** Opening MATERIAL PROVIDED block **

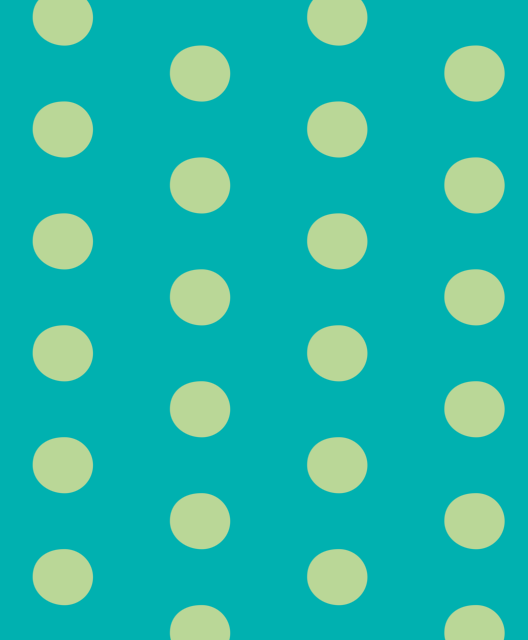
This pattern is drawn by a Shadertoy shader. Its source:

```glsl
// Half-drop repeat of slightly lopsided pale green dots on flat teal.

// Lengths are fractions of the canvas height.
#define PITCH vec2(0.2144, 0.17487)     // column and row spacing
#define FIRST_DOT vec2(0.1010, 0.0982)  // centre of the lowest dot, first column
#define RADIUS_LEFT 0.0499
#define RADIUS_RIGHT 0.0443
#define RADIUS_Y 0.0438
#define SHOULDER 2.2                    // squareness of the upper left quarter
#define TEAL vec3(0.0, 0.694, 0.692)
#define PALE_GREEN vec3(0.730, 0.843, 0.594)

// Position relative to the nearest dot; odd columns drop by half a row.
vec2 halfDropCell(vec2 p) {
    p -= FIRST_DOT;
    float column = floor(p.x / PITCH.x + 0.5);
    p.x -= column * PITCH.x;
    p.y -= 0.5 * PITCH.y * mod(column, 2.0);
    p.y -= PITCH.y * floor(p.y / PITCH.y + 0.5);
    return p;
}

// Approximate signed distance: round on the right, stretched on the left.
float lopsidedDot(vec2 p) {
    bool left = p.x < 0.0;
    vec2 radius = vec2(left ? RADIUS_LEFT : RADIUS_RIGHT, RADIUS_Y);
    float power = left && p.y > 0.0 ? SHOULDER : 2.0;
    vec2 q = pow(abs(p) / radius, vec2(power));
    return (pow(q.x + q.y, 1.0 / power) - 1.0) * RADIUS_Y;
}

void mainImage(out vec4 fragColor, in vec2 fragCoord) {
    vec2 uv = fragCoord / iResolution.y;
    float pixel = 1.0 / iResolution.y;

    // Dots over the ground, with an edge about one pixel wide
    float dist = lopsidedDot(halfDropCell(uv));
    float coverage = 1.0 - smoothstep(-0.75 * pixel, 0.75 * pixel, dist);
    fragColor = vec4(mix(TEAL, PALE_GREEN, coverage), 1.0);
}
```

** Closing MATERIAL PROVIDED block **
** Opening MATERIAL PROVIDED block **

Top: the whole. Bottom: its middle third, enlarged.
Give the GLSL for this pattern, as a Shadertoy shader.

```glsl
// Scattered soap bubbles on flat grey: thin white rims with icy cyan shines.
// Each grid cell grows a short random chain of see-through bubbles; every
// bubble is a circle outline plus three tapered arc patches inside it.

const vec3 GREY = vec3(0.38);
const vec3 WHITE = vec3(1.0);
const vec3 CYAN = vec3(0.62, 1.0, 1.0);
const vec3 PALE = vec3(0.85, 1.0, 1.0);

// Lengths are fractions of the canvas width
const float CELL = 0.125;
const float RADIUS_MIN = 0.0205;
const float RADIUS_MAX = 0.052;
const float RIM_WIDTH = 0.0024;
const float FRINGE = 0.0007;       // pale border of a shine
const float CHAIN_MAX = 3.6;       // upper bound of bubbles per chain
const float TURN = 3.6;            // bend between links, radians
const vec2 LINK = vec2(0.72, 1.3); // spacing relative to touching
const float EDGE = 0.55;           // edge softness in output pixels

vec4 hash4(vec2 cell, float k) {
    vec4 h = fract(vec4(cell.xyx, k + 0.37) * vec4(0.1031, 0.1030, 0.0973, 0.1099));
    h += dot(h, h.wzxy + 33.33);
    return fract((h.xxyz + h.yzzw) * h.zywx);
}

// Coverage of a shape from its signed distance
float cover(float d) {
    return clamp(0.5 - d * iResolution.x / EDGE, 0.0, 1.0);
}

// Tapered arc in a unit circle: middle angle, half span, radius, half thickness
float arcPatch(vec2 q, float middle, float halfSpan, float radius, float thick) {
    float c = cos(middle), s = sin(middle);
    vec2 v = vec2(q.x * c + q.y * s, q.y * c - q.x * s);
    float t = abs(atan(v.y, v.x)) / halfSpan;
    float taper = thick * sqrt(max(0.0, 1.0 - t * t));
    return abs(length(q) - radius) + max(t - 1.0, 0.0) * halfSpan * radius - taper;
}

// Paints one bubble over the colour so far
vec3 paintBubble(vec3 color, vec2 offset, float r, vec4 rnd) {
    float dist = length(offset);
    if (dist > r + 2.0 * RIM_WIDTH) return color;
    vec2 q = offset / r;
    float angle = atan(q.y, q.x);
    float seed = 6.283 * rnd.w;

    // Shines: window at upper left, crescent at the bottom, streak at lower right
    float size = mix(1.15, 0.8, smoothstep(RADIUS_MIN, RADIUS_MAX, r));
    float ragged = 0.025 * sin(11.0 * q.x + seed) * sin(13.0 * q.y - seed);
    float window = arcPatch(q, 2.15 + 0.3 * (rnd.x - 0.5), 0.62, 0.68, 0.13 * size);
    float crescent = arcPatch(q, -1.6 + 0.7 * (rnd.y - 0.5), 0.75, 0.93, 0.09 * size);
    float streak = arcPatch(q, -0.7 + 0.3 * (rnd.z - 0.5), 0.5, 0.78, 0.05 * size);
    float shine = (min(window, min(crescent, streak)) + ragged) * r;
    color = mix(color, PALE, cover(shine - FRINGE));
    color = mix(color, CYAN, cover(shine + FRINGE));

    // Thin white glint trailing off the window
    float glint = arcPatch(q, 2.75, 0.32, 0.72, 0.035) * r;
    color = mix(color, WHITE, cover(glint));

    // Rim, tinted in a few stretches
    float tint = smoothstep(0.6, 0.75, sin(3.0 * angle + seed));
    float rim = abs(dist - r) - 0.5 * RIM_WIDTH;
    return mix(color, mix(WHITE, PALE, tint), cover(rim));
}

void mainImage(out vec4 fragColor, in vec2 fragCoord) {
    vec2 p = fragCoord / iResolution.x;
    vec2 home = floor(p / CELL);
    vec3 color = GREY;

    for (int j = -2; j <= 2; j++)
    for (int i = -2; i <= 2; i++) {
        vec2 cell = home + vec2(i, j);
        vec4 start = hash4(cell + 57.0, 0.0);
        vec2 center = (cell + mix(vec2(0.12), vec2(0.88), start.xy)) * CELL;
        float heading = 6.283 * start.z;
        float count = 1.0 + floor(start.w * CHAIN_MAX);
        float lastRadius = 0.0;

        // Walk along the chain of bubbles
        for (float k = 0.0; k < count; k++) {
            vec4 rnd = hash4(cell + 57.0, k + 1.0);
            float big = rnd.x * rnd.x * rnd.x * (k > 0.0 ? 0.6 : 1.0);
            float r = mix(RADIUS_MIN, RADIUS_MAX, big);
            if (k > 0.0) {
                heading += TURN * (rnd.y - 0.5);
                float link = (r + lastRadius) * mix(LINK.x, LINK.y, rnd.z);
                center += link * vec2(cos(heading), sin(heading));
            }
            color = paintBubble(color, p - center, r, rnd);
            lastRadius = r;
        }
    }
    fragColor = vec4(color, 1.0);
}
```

** Closing MATERIAL PROVIDED block **
** Opening MATERIAL PROVIDED block **

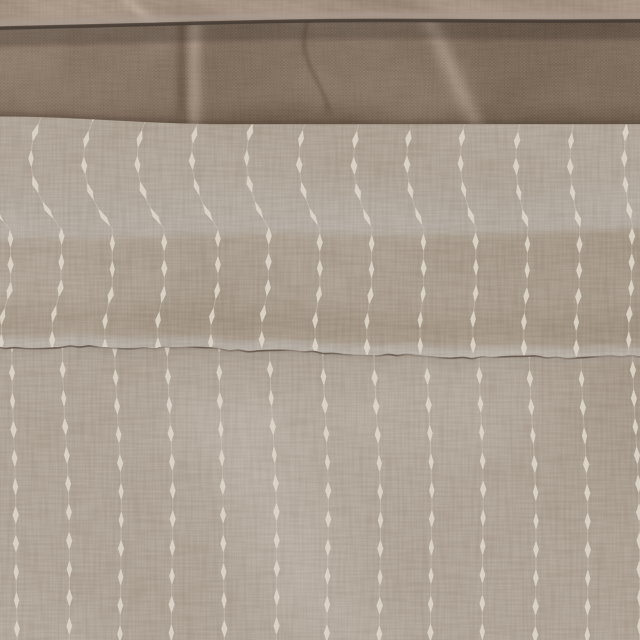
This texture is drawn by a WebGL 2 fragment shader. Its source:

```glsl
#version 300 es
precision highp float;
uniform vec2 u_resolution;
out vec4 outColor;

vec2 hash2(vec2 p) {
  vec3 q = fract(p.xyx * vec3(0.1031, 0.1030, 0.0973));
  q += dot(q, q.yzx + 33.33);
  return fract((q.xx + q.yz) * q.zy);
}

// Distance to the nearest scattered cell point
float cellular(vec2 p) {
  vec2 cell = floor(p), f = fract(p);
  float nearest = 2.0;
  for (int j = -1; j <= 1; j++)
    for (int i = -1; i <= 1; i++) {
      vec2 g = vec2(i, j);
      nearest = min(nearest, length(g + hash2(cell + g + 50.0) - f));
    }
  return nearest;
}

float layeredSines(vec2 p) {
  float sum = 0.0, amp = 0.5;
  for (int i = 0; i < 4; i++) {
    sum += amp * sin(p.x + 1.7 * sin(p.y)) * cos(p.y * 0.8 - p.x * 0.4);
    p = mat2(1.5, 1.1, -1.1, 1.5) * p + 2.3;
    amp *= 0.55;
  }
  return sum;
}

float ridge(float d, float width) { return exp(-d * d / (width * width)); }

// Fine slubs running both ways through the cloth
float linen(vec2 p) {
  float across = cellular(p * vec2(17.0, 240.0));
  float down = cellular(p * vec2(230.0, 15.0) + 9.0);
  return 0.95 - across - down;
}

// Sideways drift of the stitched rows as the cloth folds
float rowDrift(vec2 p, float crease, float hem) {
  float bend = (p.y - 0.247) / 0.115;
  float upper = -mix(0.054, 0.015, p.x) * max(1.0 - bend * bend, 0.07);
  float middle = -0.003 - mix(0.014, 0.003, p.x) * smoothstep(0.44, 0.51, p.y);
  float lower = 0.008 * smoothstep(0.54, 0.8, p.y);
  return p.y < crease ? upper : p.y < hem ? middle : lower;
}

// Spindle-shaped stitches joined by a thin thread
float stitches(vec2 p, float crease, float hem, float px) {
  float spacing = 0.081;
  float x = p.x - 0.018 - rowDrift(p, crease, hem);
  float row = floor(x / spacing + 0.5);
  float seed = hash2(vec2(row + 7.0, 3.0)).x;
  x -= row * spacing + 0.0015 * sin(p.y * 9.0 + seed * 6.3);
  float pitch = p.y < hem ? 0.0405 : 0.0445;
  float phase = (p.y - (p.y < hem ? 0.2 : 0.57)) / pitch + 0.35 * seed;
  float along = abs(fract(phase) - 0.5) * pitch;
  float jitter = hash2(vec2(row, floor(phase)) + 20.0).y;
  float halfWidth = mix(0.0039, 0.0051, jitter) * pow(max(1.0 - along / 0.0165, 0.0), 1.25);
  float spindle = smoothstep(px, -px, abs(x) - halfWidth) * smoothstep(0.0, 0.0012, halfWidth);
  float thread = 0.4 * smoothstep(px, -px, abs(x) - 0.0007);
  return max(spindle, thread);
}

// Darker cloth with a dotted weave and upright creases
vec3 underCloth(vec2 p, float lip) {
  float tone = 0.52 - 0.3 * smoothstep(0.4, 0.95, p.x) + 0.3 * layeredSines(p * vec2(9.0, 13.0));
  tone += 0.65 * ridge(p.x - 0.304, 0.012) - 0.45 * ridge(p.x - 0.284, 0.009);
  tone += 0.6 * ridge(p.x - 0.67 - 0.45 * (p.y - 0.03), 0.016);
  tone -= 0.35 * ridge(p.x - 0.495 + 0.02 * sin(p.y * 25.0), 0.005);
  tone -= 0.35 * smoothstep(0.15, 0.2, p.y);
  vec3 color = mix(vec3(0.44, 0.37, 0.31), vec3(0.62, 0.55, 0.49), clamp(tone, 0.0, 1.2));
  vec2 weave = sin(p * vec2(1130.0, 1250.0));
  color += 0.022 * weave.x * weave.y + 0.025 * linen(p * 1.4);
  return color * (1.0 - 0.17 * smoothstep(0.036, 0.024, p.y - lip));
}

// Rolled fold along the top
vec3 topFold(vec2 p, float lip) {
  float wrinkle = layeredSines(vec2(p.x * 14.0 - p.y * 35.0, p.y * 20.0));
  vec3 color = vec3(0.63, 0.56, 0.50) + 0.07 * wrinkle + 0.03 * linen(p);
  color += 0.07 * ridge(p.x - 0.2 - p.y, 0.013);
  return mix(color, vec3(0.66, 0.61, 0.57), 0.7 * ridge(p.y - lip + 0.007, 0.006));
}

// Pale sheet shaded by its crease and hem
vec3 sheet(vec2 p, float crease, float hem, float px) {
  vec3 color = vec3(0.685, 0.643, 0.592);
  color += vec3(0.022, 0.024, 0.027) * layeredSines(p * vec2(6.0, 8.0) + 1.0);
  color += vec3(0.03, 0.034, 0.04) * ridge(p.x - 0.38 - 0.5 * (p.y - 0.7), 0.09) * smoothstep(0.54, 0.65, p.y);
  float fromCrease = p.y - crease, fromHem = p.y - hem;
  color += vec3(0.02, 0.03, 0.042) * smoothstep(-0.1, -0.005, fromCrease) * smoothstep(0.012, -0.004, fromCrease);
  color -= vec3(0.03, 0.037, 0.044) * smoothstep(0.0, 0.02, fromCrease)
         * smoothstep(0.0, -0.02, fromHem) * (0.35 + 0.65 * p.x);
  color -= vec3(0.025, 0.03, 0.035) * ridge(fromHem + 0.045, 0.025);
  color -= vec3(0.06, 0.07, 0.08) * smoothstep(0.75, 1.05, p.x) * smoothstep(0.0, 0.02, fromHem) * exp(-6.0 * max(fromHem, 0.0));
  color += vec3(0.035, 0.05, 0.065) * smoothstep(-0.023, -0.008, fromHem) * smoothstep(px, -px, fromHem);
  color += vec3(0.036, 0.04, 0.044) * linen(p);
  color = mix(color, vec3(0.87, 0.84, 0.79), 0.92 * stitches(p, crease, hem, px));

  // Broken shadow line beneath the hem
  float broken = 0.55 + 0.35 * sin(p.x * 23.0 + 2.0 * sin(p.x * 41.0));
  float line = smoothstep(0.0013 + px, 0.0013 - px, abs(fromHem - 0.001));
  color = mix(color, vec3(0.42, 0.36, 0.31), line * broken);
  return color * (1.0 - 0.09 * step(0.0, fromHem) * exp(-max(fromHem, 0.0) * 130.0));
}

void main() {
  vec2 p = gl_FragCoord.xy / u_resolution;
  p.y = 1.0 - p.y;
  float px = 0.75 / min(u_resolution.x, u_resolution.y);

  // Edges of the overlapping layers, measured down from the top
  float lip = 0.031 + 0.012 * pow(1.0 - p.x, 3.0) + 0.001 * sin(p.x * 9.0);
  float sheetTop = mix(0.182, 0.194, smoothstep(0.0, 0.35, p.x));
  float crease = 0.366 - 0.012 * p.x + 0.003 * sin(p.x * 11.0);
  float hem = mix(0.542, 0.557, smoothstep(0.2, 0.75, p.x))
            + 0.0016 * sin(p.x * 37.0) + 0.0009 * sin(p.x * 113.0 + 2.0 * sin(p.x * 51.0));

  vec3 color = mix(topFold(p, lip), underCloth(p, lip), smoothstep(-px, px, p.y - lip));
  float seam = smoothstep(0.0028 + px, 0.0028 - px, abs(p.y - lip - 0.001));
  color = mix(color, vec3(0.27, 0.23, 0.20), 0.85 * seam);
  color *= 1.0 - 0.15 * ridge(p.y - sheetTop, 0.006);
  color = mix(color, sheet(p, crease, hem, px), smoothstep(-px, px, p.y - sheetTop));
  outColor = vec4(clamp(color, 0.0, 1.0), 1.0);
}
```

** Closing MATERIAL PROVIDED block **

Only lines containing the word "shader" should appear in the answer, and every such line from the records above must be there.

This pattern is drawn by a Shadertoy shader. Its source:
Give the GLSL for this pattern, as a Shadertoy shader.
This texture is drawn by a WebGL 2 fragment shader. Its source:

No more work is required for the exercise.